(MATERIAL PROVIDED)
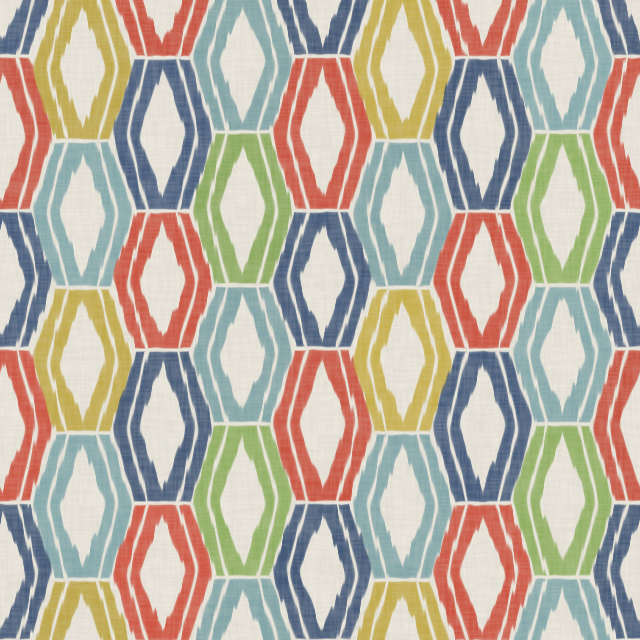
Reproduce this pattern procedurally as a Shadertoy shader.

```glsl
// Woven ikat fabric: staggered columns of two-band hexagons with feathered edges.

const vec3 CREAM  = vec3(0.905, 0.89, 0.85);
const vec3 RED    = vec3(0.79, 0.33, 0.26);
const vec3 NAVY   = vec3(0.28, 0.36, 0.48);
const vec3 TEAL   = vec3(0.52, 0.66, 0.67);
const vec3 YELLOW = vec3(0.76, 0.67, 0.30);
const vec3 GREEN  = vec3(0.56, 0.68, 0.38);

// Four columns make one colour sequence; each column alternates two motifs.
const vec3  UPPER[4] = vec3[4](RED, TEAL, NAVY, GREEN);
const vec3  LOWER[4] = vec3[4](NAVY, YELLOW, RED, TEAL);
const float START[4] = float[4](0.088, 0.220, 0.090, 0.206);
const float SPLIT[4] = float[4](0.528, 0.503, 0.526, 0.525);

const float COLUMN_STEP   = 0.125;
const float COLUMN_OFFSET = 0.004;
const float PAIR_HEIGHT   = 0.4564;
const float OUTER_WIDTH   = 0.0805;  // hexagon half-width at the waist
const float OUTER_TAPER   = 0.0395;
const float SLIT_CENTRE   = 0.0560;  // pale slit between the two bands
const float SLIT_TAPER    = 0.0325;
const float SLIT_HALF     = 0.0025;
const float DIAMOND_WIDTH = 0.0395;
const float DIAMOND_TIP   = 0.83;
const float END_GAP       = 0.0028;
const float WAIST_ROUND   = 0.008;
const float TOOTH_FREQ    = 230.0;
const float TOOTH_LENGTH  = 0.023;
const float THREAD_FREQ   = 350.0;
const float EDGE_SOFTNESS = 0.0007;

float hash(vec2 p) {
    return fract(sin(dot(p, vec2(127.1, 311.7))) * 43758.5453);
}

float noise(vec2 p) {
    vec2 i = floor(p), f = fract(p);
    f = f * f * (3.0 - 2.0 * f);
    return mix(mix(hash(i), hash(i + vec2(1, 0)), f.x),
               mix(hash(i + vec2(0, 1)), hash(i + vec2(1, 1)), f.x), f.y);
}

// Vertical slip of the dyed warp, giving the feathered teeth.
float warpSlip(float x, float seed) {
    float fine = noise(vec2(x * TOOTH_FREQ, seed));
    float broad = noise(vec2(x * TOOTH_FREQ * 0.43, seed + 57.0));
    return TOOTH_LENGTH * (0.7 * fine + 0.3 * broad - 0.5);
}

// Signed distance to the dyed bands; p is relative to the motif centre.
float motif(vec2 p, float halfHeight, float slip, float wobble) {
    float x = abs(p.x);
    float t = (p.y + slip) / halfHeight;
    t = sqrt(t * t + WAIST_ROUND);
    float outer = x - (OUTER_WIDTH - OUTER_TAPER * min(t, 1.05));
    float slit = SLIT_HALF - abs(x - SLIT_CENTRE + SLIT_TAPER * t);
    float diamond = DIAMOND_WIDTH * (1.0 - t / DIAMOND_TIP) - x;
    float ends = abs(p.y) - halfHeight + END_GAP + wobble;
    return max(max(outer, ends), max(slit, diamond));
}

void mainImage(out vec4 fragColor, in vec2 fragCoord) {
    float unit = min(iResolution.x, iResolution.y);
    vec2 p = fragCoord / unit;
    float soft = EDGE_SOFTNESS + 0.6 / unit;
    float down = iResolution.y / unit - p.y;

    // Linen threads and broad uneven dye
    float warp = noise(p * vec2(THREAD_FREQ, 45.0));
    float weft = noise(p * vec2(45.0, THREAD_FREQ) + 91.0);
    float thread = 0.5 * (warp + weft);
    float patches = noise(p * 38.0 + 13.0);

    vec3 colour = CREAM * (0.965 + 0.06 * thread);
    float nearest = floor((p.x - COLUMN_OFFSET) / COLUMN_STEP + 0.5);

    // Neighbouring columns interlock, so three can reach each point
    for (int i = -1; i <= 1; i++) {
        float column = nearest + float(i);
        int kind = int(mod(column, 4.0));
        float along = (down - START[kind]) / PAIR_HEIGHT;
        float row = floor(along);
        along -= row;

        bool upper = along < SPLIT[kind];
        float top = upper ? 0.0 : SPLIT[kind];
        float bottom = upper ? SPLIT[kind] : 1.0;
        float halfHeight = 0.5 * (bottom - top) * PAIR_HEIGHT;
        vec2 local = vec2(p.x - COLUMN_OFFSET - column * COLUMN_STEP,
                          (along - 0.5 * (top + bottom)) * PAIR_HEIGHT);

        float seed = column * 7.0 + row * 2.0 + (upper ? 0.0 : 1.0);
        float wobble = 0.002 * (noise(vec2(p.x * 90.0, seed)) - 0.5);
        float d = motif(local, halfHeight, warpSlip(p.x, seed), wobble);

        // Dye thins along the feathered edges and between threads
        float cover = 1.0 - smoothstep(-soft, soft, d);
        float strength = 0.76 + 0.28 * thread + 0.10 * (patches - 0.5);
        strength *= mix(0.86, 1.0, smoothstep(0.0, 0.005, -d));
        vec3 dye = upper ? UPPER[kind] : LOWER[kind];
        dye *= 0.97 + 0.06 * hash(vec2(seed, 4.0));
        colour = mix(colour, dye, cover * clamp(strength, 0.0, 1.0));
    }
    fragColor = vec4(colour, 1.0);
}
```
(End MATERIAL PROVIDED)
Repeat the data verbatim, excluding all pictures.

Reproduce this pattern procedurally as a Shadertoy shader.

```glsl
// Woven ikat fabric: staggered columns of two-band hexagons with feathered edges.

const vec3 CREAM  = vec3(0.905, 0.89, 0.85);
const vec3 RED    = vec3(0.79, 0.33, 0.26);
const vec3 NAVY   = vec3(0.28, 0.36, 0.48);
const vec3 TEAL   = vec3(0.52, 0.66, 0.67);
const vec3 YELLOW = vec3(0.76, 0.67, 0.30);
const vec3 GREEN  = vec3(0.56, 0.68, 0.38);

// Four columns make one colour sequence; each column alternates two motifs.
const vec3  UPPER[4] = vec3[4](RED, TEAL, NAVY, GREEN);
const vec3  LOWER[4] = vec3[4](NAVY, YELLOW, RED, TEAL);
const float START[4] = float[4](0.088, 0.220, 0.090, 0.206);
const float SPLIT[4] = float[4](0.528, 0.503, 0.526, 0.525);

const float COLUMN_STEP   = 0.125;
const float COLUMN_OFFSET = 0.004;
const float PAIR_HEIGHT   = 0.4564;
const float OUTER_WIDTH   = 0.0805;  // hexagon half-width at the waist
const float OUTER_TAPER   = 0.0395;
const float SLIT_CENTRE   = 0.0560;  // pale slit between the two bands
const float SLIT_TAPER    = 0.0325;
const float SLIT_HALF     = 0.0025;
const float DIAMOND_WIDTH = 0.0395;
const float DIAMOND_TIP   = 0.83;
const float END_GAP       = 0.0028;
const float WAIST_ROUND   = 0.008;
const float TOOTH_FREQ    = 230.0;
const float TOOTH_LENGTH  = 0.023;
const float THREAD_FREQ   = 350.0;
const float EDGE_SOFTNESS = 0.0007;

float hash(vec2 p) {
    return fract(sin(dot(p, vec2(127.1, 311.7))) * 43758.5453);
}

float noise(vec2 p) {
    vec2 i = floor(p), f = fract(p);
    f = f * f * (3.0 - 2.0 * f);
    return mix(mix(hash(i), hash(i + vec2(1, 0)), f.x),
               mix(hash(i + vec2(0, 1)), hash(i + vec2(1, 1)), f.x), f.y);
}

// Vertical slip of the dyed warp, giving the feathered teeth.
float warpSlip(float x, float seed) {
    float fine = noise(vec2(x * TOOTH_FREQ, seed));
    float broad = noise(vec2(x * TOOTH_FREQ * 0.43, seed + 57.0));
    return TOOTH_LENGTH * (0.7 * fine + 0.3 * broad - 0.5);
}

// Signed distance to the dyed bands; p is relative to the motif centre.
float motif(vec2 p, float halfHeight, float slip, float wobble) {
    float x = abs(p.x);
    float t = (p.y + slip) / halfHeight;
    t = sqrt(t * t + WAIST_ROUND);
    float outer = x - (OUTER_WIDTH - OUTER_TAPER * min(t, 1.05));
    float slit = SLIT_HALF - abs(x - SLIT_CENTRE + SLIT_TAPER * t);
    float diamond = DIAMOND_WIDTH * (1.0 - t / DIAMOND_TIP) - x;
    float ends = abs(p.y) - halfHeight + END_GAP + wobble;
    return max(max(outer, ends), max(slit, diamond));
}

void mainImage(out vec4 fragColor, in vec2 fragCoord) {
    float unit = min(iResolution.x, iResolution.y);
    vec2 p = fragCoord / unit;
    float soft = EDGE_SOFTNESS + 0.6 / unit;
    float down = iResolution.y / unit - p.y;

    // Linen threads and broad uneven dye
    float warp = noise(p * vec2(THREAD_FREQ, 45.0));
    float weft = noise(p * vec2(45.0, THREAD_FREQ) + 91.0);
    float thread = 0.5 * (warp + weft);
    float patches = noise(p * 38.0 + 13.0);

    vec3 colour = CREAM * (0.965 + 0.06 * thread);
    float nearest = floor((p.x - COLUMN_OFFSET) / COLUMN_STEP + 0.5);

    // Neighbouring columns interlock, so three can reach each point
    for (int i = -1; i <= 1; i++) {
        float column = nearest + float(i);
        int kind = int(mod(column, 4.0));
        float along = (down - START[kind]) / PAIR_HEIGHT;
        float row = floor(along);
        along -= row;

        bool upper = along < SPLIT[kind];
        float top = upper ? 0.0 : SPLIT[kind];
        float bottom = upper ? SPLIT[kind] : 1.0;
        float halfHeight = 0.5 * (bottom - top) * PAIR_HEIGHT;
        vec2 local = vec2(p.x - COLUMN_OFFSET - column * COLUMN_STEP,
                          (along - 0.5 * (top + bottom)) * PAIR_HEIGHT);

        float seed = column * 7.0 + row * 2.0 + (upper ? 0.0 : 1.0);
        float wobble = 0.002 * (noise(vec2(p.x * 90.0, seed)) - 0.5);
        float d = motif(local, halfHeight, warpSlip(p.x, seed), wobble);

        // Dye thins along the feathered edges and between threads
        float cover = 1.0 - smoothstep(-soft, soft, d);
        float strength = 0.76 + 0.28 * thread + 0.10 * (patches - 0.5);
        strength *= mix(0.86, 1.0, smoothstep(0.0, 0.005, -d));
        vec3 dye = upper ? UPPER[kind] : LOWER[kind];
        dye *= 0.97 + 0.06 * hash(vec2(seed, 4.0));
        colour = mix(colour, dye, cover * clamp(strength, 0.0, 1.0));
    }
    fragColor = vec4(colour, 1.0);
}
```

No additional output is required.